PROBLEM STATEMENT
Every line of the material that includes the word "cells" is to be shown.

PROVIDED DATA
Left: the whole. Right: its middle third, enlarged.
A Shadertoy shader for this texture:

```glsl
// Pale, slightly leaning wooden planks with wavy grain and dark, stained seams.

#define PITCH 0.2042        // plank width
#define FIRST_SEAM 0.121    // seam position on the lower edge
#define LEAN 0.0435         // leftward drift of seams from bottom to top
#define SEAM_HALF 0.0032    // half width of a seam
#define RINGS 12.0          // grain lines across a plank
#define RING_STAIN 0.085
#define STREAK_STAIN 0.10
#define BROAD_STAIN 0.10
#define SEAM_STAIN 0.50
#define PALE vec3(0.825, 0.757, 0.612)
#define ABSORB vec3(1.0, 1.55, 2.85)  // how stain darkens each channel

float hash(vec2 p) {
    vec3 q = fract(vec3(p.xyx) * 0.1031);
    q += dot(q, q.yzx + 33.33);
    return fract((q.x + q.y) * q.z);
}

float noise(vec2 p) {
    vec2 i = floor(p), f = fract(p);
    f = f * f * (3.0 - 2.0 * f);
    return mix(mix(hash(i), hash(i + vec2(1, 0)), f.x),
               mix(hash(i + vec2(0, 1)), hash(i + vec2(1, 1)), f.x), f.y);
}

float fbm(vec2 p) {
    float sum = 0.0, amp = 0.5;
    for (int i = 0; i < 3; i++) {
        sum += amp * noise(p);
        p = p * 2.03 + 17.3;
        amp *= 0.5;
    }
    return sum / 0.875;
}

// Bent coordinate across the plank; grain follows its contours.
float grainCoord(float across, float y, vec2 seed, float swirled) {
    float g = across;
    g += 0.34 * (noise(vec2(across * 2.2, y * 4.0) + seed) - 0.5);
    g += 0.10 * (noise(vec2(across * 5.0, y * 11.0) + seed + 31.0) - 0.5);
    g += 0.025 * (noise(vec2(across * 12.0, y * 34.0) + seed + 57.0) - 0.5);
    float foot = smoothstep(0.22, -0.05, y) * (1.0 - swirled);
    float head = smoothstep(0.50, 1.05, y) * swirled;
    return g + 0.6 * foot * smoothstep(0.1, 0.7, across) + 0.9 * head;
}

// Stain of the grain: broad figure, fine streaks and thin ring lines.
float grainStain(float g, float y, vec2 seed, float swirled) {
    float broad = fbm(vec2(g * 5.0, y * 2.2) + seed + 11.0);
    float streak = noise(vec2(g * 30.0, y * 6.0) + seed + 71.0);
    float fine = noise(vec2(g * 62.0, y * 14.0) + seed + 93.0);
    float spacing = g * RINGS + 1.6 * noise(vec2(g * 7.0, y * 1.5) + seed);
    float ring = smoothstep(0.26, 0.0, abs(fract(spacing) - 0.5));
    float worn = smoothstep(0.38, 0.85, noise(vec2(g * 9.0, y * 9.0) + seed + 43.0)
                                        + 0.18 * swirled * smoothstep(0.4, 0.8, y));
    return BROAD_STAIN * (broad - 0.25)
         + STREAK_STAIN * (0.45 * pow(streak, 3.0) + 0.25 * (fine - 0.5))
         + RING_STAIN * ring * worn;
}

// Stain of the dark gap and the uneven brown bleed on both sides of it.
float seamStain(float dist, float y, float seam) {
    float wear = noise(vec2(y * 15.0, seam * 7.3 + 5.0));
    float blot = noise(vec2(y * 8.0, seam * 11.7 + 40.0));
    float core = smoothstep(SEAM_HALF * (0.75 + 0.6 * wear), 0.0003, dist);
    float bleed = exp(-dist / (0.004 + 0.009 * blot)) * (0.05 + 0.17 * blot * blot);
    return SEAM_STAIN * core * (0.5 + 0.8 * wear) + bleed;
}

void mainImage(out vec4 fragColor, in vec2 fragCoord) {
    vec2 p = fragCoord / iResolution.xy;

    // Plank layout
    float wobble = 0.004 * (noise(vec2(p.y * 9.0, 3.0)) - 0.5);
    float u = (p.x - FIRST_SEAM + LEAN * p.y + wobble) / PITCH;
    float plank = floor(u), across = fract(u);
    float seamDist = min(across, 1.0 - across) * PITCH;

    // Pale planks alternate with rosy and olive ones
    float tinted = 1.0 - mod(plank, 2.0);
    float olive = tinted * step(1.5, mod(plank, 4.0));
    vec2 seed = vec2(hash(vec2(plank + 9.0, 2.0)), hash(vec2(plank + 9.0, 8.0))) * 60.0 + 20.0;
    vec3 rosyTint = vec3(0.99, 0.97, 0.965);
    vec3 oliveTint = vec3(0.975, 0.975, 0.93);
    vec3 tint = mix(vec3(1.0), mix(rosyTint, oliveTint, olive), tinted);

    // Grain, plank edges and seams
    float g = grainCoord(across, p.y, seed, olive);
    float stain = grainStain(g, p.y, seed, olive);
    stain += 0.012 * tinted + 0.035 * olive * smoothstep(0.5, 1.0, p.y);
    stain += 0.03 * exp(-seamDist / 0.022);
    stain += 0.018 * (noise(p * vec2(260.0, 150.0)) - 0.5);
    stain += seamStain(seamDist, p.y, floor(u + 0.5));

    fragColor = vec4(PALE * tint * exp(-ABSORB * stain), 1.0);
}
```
...
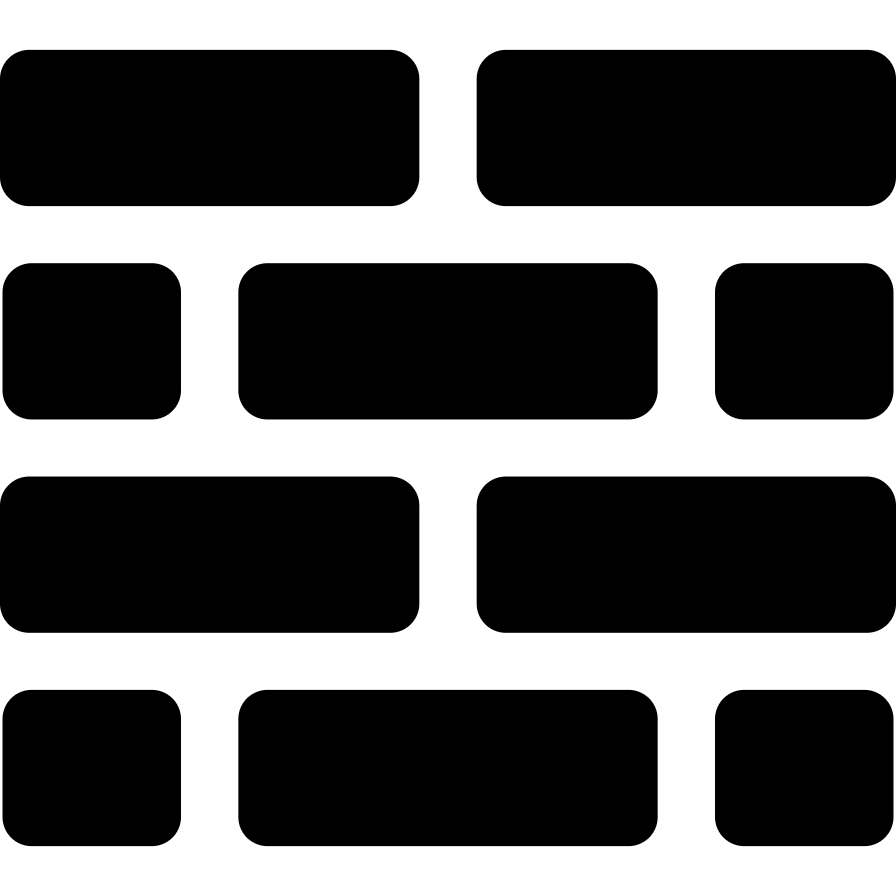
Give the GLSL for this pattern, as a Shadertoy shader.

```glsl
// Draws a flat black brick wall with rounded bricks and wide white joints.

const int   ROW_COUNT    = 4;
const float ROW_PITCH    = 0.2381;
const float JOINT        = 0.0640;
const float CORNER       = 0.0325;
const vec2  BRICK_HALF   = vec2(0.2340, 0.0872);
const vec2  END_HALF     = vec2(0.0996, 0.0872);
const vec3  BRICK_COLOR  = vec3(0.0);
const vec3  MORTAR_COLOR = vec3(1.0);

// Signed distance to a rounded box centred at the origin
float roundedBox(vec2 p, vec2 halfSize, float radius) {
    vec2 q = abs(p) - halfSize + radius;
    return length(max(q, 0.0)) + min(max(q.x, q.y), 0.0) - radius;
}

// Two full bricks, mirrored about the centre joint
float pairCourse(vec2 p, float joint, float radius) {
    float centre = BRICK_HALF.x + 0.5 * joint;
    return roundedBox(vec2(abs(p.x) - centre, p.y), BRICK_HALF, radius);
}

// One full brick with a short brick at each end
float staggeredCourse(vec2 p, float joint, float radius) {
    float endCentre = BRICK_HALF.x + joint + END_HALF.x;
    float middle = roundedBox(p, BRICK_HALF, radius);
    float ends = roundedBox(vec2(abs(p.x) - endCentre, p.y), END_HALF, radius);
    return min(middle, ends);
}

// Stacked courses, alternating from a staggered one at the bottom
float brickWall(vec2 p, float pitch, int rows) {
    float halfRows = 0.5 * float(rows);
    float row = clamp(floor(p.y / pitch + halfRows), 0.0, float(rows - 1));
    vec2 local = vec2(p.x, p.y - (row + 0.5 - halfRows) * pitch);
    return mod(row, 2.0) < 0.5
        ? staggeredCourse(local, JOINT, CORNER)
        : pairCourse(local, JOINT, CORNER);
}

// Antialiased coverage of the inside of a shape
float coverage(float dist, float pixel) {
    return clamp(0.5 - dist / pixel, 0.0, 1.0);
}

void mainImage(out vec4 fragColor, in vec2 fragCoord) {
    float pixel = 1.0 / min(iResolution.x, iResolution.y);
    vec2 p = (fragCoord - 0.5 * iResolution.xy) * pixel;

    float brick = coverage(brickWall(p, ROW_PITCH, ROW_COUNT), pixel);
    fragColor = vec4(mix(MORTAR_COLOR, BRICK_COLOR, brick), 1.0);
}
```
...
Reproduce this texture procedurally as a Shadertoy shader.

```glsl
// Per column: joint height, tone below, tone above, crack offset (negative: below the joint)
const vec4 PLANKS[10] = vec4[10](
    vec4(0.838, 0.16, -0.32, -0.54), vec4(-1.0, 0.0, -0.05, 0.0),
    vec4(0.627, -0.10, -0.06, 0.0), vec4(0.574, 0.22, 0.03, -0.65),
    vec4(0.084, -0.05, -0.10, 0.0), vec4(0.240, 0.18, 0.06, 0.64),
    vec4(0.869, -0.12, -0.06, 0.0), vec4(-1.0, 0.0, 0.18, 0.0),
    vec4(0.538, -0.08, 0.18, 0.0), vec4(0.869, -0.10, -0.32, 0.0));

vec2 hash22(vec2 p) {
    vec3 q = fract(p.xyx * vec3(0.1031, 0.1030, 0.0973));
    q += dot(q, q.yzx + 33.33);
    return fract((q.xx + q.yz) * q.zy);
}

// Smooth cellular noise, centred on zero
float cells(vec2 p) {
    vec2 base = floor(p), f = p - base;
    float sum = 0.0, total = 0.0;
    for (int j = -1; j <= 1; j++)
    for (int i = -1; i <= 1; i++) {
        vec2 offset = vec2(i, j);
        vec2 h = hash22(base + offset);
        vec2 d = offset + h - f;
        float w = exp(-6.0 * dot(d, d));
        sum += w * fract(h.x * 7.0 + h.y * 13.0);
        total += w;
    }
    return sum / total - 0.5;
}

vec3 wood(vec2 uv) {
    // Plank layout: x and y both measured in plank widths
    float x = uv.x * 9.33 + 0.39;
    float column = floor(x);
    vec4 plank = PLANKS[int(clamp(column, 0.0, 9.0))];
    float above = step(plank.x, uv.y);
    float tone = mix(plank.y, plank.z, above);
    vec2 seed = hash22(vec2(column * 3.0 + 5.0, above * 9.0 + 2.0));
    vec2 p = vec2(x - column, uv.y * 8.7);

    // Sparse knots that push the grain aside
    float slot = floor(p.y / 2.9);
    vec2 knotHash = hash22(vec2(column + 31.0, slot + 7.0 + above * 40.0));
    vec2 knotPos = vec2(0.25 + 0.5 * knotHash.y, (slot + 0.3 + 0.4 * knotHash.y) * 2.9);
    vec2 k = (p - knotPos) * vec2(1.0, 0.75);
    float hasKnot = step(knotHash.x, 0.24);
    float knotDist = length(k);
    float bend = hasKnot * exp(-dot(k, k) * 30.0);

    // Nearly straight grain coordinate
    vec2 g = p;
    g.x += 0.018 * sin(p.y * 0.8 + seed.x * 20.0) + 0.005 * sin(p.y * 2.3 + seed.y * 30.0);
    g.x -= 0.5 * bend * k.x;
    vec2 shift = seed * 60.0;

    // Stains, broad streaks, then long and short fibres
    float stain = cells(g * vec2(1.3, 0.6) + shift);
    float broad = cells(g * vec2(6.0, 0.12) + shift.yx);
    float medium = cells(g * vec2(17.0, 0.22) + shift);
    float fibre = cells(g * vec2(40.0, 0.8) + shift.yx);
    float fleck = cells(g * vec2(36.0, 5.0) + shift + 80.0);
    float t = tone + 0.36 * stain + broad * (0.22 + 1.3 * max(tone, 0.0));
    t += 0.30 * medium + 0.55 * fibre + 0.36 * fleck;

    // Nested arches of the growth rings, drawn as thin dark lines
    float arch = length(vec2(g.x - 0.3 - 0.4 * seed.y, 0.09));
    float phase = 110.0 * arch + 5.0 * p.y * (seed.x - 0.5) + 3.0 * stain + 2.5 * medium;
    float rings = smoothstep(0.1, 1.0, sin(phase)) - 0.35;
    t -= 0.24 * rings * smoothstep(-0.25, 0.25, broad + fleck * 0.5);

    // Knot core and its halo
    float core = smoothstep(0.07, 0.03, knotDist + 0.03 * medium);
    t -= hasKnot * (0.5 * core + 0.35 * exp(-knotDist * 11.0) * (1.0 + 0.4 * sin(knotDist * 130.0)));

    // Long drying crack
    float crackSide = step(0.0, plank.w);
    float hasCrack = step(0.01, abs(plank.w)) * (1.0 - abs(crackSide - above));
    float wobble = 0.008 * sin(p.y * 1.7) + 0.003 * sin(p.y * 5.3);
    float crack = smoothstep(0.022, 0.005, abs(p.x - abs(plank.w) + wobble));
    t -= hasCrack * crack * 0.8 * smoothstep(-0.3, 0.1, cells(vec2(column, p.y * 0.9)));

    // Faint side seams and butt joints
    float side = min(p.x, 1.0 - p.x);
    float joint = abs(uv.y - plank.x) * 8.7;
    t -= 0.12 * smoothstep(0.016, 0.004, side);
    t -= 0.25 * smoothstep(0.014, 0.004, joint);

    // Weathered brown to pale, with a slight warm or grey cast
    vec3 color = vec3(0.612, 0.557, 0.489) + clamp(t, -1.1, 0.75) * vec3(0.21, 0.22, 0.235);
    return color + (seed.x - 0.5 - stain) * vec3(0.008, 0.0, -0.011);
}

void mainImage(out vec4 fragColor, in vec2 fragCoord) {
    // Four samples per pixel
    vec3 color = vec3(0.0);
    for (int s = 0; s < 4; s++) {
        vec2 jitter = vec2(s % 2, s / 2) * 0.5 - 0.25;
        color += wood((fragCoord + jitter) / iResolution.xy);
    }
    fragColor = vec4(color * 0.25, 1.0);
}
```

RESULT
float cells(vec2 p) {
    float stain = cells(g * vec2(1.3, 0.6) + shift);
    float broad = cells(g * vec2(6.0, 0.12) + shift.yx);
    float medium = cells(g * vec2(17.0, 0.22) + shift);
    float fibre = cells(g * vec2(40.0, 0.8) + shift.yx);
    float fleck = cells(g * vec2(36.0, 5.0) + shift + 80.0);
    t -= hasCrack * crack * 0.8 * smoothstep(-0.3, 0.1, cells(vec2(column, p.y * 0.9)));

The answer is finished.